Each financial transaction over NFC includes a cryptographic signature. All the attacks on NFC basically involve signal interception and/or retransmission. The next generation of NFC systems will include distance-bounding protocols to combat even that possibility.

Comment: Re:There is no problem here. (Score 5, Interesting) 130

by Cyberax (#49082419) Attached to: Torvalds: "People Who Start Writing Kernel Code Get Hired Really Quickly"
I'm was an H-1B and I came to the US for a salary that put me in the top tax bracket. My job description included development of critical medical systems.

H1B is simply an employment visa, that could be used for many purposes. There actually are no other options, even for highly qualified professionals (L1 requires corporate relationships, B1-in-lieu-of-H is extremely rare and Green Card processing takes way too much time).

Comment: Training (Score 2) 343

by Curunir_wolf (#49076027) Attached to: Ask Slashdot: Version Control For Non-Developers?

This is NOT a technical issue that new software will solve. It is a training or management issue. If people don't understand how to use version control, they will use it like a file share instead. I've encountered this MANY times, and right now I'm struggling with the idiots (actual software developers) that are using dead-simple SubVersion tools and STILL want to make copies for new versions, create new folders for the "current" docs and rename folders as archives. Constantly. And these are supposed to be DEVELOPERS! They seem to have no concept of tagging, branching, or even versioning in general. WHY did you delete all these files and then commit a bunch of modified files into a new folder!??!?

The only way to fix this is to create some policy and procedure documents (they can be really short and simple), and then get management to ENFORCE them. Otherwise, you might as well just throw out the version control system and let everybody do whatever they want in a shared store. Because that's what they'll do anyway if they don't "get" version control.

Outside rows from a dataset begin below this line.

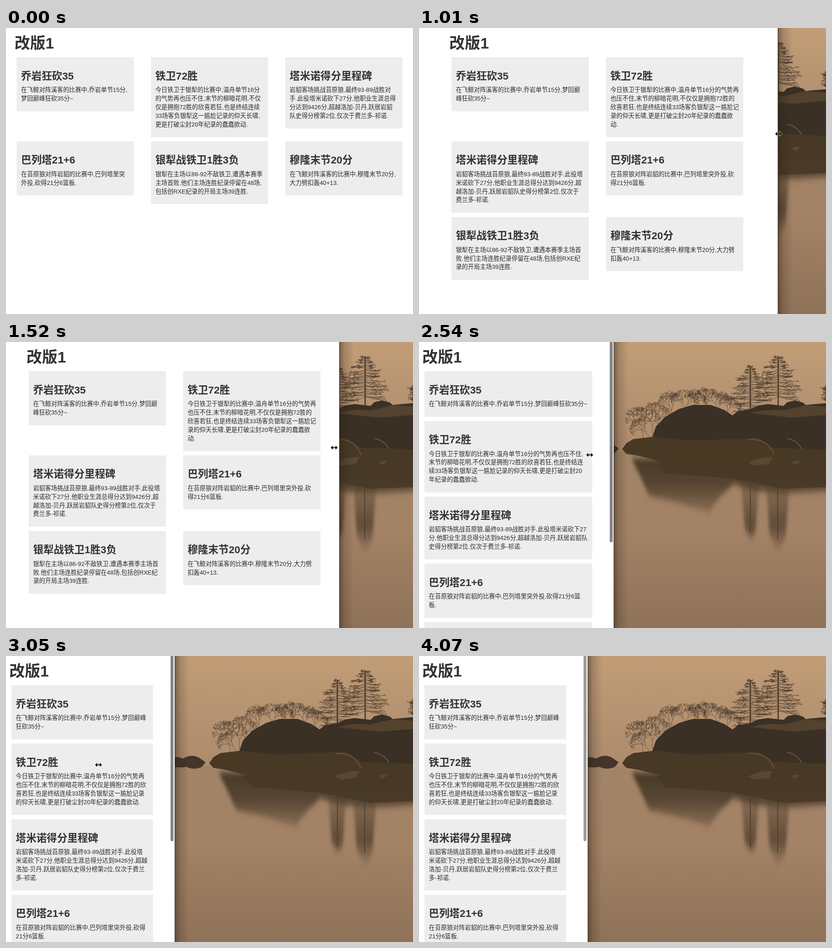
Animation of 893 by 627 pixels, one loop 4.17 s. Source, as an HTML page:

```html
<!DOCTYPE html>
<html lang="zh-CN">
<head>
<meta charset="utf-8">
<title>改版1</title>
<style>
  html, body { margin: 0; width: 100%; height: 100%; overflow: hidden; background: #fff; }
  svg { display: block; width: 893px; height: 627px; }
  text { font-family: "Liberation Sans", "Noto Sans CJK SC", "Noto Sans CJK", sans-serif; fill: #333; }
  .title { font-size: 33.9px; font-weight: 700; }
  .head { font-size: 22.6px; font-weight: 700; }
  .body { font-size: 13.19px; fill: #2b2b2b; }
</style>
</head>
<body>
<svg viewBox="0 0 893 627">
  <defs>
    <linearGradient id="sky" x1="0" y1="0" x2="0" y2="1">
      <stop offset="0" stop-color="#c19d77"/><stop offset=".5" stop-color="#b69371"/><stop offset="1" stop-color="#ac8a6b"/>
    </linearGradient>
    <linearGradient id="water" x1="0" y1="0" x2="0" y2="1">
      <stop offset="0" stop-color="#a38467"/><stop offset=".45" stop-color="#a38265"/><stop offset="1" stop-color="#8f7258"/>
    </linearGradient>
    <linearGradient id="mirror" gradientUnits="userSpaceOnUse" x1="0" y1="250" x2="0" y2="380">
      <stop offset="0" stop-color="#463726"/><stop offset=".5" stop-color="#4b3b29" stop-opacity=".85"/><stop offset="1" stop-color="#5a4733" stop-opacity=".3"/>
    </linearGradient>
    <linearGradient id="streak" gradientUnits="userSpaceOnUse" x1="0" y1="310" x2="0" y2="465">
      <stop offset="0" stop-color="#4b3b29" stop-opacity=".3"/><stop offset=".6" stop-color="#4b3b29" stop-opacity=".75"/><stop offset="1" stop-color="#4b3b29" stop-opacity="0"/>
    </linearGradient>
    <linearGradient id="shade">
      <stop offset="0" stop-color="#2a2016" stop-opacity=".5"/><stop offset=".35" stop-color="#2a2016" stop-opacity=".2"/><stop offset="1" stop-color="#2a2016" stop-opacity="0"/>
    </linearGradient>
    <filter id="soft" x="-30%" y="-20%" width="160%" height="140%"><feGaussianBlur stdDeviation="3 7"/></filter>
  </defs>
  <rect width="893" height="250" fill="url(#sky)"/>
  <rect y="240" width="893" height="387" fill="url(#water)"/>
  <g filter="url(#soft)">
    <path fill="url(#mirror)" d="M466 255H900V326L820 332 740 328 690 312 660 340 636 374 600 362 560 350 505 338 488 300Z"/>
    <path fill="url(#streak)" d="M707 310H746L738 420 728 432 715 410ZM762 310H813L804 430 788 465 769 420Z"/>
  </g>
  <path fill="#463726" opacity=".8" d="M520 262H893V318L800 322 690 300 600 292 540 288Z"/>
  <path stroke="#44362a" stroke-width="2" opacity=".7" d="M727 300V418M787 300V432"/>
  <g id="plants" fill="none" stroke="#43362a"></g>
  <path fill="#43352a" d="M360 226Q376 218 388 225 410 212 428 226L438 233 430 243Q412 251 396 243 380 246 360 242Z"/>
  <path fill="#3a3025" d="M446 235L455 222 470 213 512 208 520 185 540 164 570 147 600 138 640 138 670 149 688 161 700 151 725 148 745 139 765 136 800 140 808 132 825 128 843 133 848 138 893 134V258L560 255 480 249 455 245Z"/>
  <path fill="#5a4932" d="M728 156Q760 146 800 150L850 138 893 142V160L820 166Z" opacity=".75"/>
  <path fill="#483925" d="M446 235L458 221 472 213 520 208 590 216 700 212 745 210 778 232 893 236V270H560L480 249 455 245Z"/>
  <path fill="#584732" d="M722 264Q745 252 776 252L768 267 735 271ZM818 264Q830 256 836 262L826 270Z"/>
  <path fill="none" stroke="#69553c" stroke-width="2" d="M722 214Q765 210 779 247M808 211Q832 217 839 234"/>
  <g id="page"></g>
</svg>
<script>
const LOOP = 4170, U = 0.942;
const cards = [
  ['乔岩狂砍35', '在飞鲸对阵溪客的比赛中,乔岩单节15分,梦回巅峰狂砍35分~'],
  ['铁卫72胜', '今日铁卫于银犁的比赛中,温舟单节16分的气势再也压不住,末节的柳暗花明,不仅仅是拥抱72胜的欣喜若狂,也是终结连续33场客负银犁这一尴尬记录的仰天长啸,更是打破尘封20年纪录的蠢蠢欲动.'],
  ['塔米诺得分里程碑', '岩貂客场挑战苔原狼,最终93-89战胜对手.此役塔米诺砍下27分,他职业生涯总得分达到9426分,超越洛加-贝丹,跃居岩貂队史得分榜第2位,仅次于费兰多-祁诺.'],
  ['巴列塔21+6', '在苔原狼对阵岩貂的比赛中,巴列塔里突外投,砍得21分6篮板.'],
  ['银犁战铁卫1胜3负', '银犁在主场以86-92不敌铁卫,遭遇本赛季主场首败.他们主场连胜纪录停留在48场,包括创RXE纪录的开局主场39连胜.'],
  ['穆隆末节20分', '在飞鲸对阵溪客的比赛中,穆隆末节20分,大力劈扣轰40+13.']
];

// ems: line length of the body text; edge: right side of the window
const narrow = { cols: 1, x: 12, pitch: 0, w: 310.7, ems: 22.05, edge: 370, bar: [361, 406, '#858585'] };
const states = [
  { at: 0, cols: 3, x: 23.5, pitch: 294.6, w: 257, ems: 18.05, edge: 893 },
  { at: 1010, cols: 2, x: 71.3, pitch: 339, w: 301.2, ems: 21.42, edge: 787, cursor: [789, 232] },
  { at: 1520, cols: 2, x: 49.8, pitch: 339, w: 301.2, ems: 21.42, edge: 731, cursor: [720, 231.5] },
  { at: 2030, cols: 1, x: 12, pitch: 0, w: 623, ems: 45.8, edge: 680, bar: [673, 477, '#858585'], cursor: [672.5, 232] },
  { at: 2540, cols: 1, x: 12, pitch: 0, w: 368, ems: 26.42, edge: 427, bar: [418.5, 439, '#858585'], cursor: [374.5, 247.5] },
  { ...narrow, at: 3050, cursor: [203, 238.5] },
  { ...narrow, at: 3560 },
  { ...narrow, at: 4070, bar: [361, 406, '#9c9c9c'] }
];

const glyphWidth = c => c > '\u2e80' ? 1 : /\d/.test(c) ? .556 : /[,.]/.test(c) ? .278 : c === '-' ? .333 : /[+~]/.test(c) ? .584 : .685;
const textWidth = s => [...s].reduce((sum, c) => sum + glyphWidth(c), 0);

function wrap(text, ems) {
  const lines = [''];
  for (const part of text.match(/(?:\d+(?:[-+]\d+)?|[A-Z]+|.)[,.~-]?/g)) {
    const last = lines.length - 1;
    if (textWidth(lines[last] + part) > ems) lines.push(part);
    else lines[last] += part;
  }
  return lines;
}

const rect = (x, y, w, h, fill, rest = '') => `<rect x="${x}" y="${y}" width="${w}" height="${h}" fill="${fill}" ${rest}/>`;
const label = (cls, x, y, s) => `<text class="${cls}" x="${x}" y="${y}">${s}</text>`;

function pageMarkup(s) {
  let out = s.edge < 893 ? rect(s.edge, 0, 32, 627, 'url(#shade)') : '';
  out += rect(0, 0, s.edge, 627, '#fff');
  if (s.edge < 893) out += rect(s.edge, 0, 1, 627, '#4c3d2e');
  out += label('title', s.x - 4.7, 44.5, '改版1');
  let top = 64, tallest = 0;
  cards.forEach(([head, body], i) => {
    const col = i % s.cols;
    if (i && !col) { top += tallest + 10 * U; tallest = 0; }
    const x = s.x + col * s.pitch, lines = wrap(body, s.ems), h = (86 + 20 * lines.length) * U;
    tallest = Math.max(tallest, h);
    out += rect(x, top, s.w, h, '#ededed') + label('head', x + 9.6, top + 48.6, head);
    lines.forEach((line, n) => out += label('body', x + 9.6, top + (81 + 20 * n) * U, line));
  });
  if (s.bar) out += rect(s.bar[0], -8, 6.5, s.bar[1] + 8, s.bar[2], 'rx="3.2"');
  if (s.cursor) out += `<path transform="translate(${s.cursor})" d="M-7.5 0l4.5-4.5v3.5h6v-3.5l4.5 4.5-4.5 4.5v-3.5h-6v3.5z" stroke="#fff" stroke-width="1.2" paint-order="stroke"/>`;
  return out;
}

let seed = 77;
const random = (a, b) => a + (b - a) * ((seed = seed * 16807 % 2147483647) / 2147483647);
const stroke = (d, width, opacity = 1) => `<path d="${d}" stroke-width="${width}" opacity="${opacity}"/>`;

function conifer(x, top, base, spread) {
  let limbs = '', twigs = '';
  for (let i = 0; i < 64; i++) {
    const k = i / 64, y = top + k * (base - top) * .68, side = i % 2 ? 1 : -1;
    const len = spread * (.12 + .88 * Math.sin(k * 2.3)) * random(.5, 1.1), rise = random(-.1, .25) * len;
    limbs += `M${x} ${y}q${side * len / 2} ${rise + 3} ${side * len} ${rise}`;
    for (let j = 0; j < 6; j++) {
      const f = random(.3, 1);
      twigs += `M${x + side * len * f} ${y + rise * f + 1}l${side * random(1, 6)} ${random(-4, 4)}`;
    }
  }
  return stroke(`M${x} ${top}V${base}`, 2.6) + stroke(limbs, .9, .85) + stroke(twigs, 1, .7);
}

function branch(x, y, angle, len, depth) {
  const x2 = x + Math.cos(angle) * len, y2 = y + Math.sin(angle) * len;
  let d = `M${x} ${y}L${x2} ${y2}`;
  if (depth) for (const turn of [-.42, .42]) d += branch(x2, y2, angle + turn + random(-.2, .2), len * random(.68, .86), depth - 1);
  return d;
}
const bush = (x, y, len, lean) => stroke(branch(x, y, -Math.PI / 2 + lean, len, 7), .8, .75);

document.getElementById('plants').innerHTML =
  conifer(727, 52, 197, 43) + conifer(788, 31, 166, 52) + conifer(908, 80, 150, 28) +
  bush(492, 212, 19, -.1) + bush(512, 205, 20, 0) + bush(505, 208, 13, -.6) +
  bush(557, 165, 14, -.2) + bush(582, 158, 13, .1) + bush(605, 150, 12, .1) +
  bush(632, 150, 14, 0) + bush(652, 158, 13, .2) + bush(675, 162, 11, .2);

const page = document.getElementById('page');
const start = performance.now();
let shown;
function draw(now) {
  const t = Math.max(0, now - start) % LOOP;
  const state = states.findLast(s => s.at <= t);
  if (state !== shown) page.innerHTML = pageMarkup(shown = state);
  requestAnimationFrame(draw);
}
draw(start);
</script>
</body>
</html>
```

Machines certainly can solve problems, store information, correlate, and play games -- but not with pleasure. -- Leo Rosten